Broad Run Farms residents will petition the Environmental Protection Agency to designate the Hidden Lane Landfill as a Superfund site.
Eric DeJonghe, president of the Broad Run Farms Civic Association, said they want the federal government to clean up the pollution.
Richard Doucette, waste program manager of the Northern Regional Office of the Virginia Department of Environmental Quality said the EPA dropped the site as a contender for a Superfund designation in 2003, because the information available at the time was insufficient to warrant it. The federal agency could revisit the issue, he said. "Certainly there would have to be more data collected to designate the site as a Superfund site."
He would not comment on whether contamination would continue to increase or spread if the source is not removed, because the location of the source is unknown and the data from the homeowners' wells does not allow an accurate "hydrogeological interpretation." Instead, he emphasized that although the landfill is the likely source, "We don't know anything about the actual source. TCE shouldn't have been in the landfill, if it is there."

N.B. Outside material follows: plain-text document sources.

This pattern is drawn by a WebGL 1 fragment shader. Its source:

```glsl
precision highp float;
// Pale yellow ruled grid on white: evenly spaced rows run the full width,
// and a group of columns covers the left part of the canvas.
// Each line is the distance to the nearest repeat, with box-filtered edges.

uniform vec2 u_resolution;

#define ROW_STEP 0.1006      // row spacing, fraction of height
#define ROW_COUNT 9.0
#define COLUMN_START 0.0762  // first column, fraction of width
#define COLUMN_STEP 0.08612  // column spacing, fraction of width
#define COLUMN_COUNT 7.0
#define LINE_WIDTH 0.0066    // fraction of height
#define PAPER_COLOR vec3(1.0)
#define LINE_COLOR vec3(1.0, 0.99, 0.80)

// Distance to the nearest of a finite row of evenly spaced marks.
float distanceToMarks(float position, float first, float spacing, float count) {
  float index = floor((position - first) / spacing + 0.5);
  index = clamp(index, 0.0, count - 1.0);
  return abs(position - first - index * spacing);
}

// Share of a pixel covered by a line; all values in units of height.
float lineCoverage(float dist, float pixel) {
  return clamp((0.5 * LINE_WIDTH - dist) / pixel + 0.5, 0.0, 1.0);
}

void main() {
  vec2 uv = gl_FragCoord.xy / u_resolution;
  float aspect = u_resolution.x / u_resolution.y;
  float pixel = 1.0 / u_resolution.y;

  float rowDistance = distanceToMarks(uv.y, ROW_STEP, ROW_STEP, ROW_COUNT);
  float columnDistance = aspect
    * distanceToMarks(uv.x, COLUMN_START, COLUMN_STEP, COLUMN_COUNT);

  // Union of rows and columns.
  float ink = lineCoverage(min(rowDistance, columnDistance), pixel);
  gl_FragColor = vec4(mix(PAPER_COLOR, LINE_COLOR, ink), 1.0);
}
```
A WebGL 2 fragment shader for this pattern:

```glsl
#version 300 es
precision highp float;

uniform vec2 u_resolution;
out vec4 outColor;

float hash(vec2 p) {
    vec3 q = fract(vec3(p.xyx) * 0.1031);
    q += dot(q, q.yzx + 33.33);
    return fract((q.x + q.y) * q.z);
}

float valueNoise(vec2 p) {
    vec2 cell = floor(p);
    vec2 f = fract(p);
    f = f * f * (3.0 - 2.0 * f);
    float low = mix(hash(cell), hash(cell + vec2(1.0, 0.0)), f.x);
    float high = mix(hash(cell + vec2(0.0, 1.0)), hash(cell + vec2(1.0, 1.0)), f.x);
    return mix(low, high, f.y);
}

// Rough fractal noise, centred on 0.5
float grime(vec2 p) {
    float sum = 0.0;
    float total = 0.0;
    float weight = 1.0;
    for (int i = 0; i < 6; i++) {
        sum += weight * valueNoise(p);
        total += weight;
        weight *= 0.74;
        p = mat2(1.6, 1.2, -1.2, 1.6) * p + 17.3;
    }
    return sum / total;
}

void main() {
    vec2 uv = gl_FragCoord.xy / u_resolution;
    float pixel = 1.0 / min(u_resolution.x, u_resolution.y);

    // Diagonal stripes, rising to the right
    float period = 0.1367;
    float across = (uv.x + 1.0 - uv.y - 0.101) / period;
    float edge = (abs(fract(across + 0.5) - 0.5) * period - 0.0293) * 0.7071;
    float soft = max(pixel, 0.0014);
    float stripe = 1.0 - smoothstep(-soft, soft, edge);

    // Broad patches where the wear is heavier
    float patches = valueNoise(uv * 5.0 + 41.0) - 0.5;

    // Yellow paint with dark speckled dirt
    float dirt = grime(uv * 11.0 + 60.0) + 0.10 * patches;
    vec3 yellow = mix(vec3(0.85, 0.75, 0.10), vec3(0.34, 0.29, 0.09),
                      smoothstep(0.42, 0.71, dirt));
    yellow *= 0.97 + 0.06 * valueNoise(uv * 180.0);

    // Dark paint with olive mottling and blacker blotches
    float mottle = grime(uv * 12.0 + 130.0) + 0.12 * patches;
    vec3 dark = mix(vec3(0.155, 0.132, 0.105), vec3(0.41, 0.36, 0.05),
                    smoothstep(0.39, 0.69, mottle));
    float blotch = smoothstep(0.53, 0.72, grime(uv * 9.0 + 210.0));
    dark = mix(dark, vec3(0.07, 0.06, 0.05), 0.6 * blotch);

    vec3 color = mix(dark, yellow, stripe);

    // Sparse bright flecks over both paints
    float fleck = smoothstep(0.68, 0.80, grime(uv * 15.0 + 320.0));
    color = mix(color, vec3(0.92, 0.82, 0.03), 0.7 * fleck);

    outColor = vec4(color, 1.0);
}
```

The federal regulations are designed to hold the person or company responsible for the pollution financially liable for the site assessment and the clean up, he said. "The government would pursue getting the money from the responsible party for all expenses related to the assessment and cleanup."
Doucette said he could not predict a timeline or costs associated with the clean up even if the landfill should qualify as a Superfund site.
In the case of landfills that cause groundwater pollution, the typical cleanup goal is to remove the source and then the plume. The source is a continuous supply of contamination, such as an old pipe dumping toxins into a river. Once the pipe or source is removed, contractors can go after the plume to remediate the contamination, he said.
A landfill plume is similar to the irregular formation of smoke that comes out of a smoke stack, except it is liquid. The liquid spreads out and becomes a plume.
<1b>— Andrea Zentz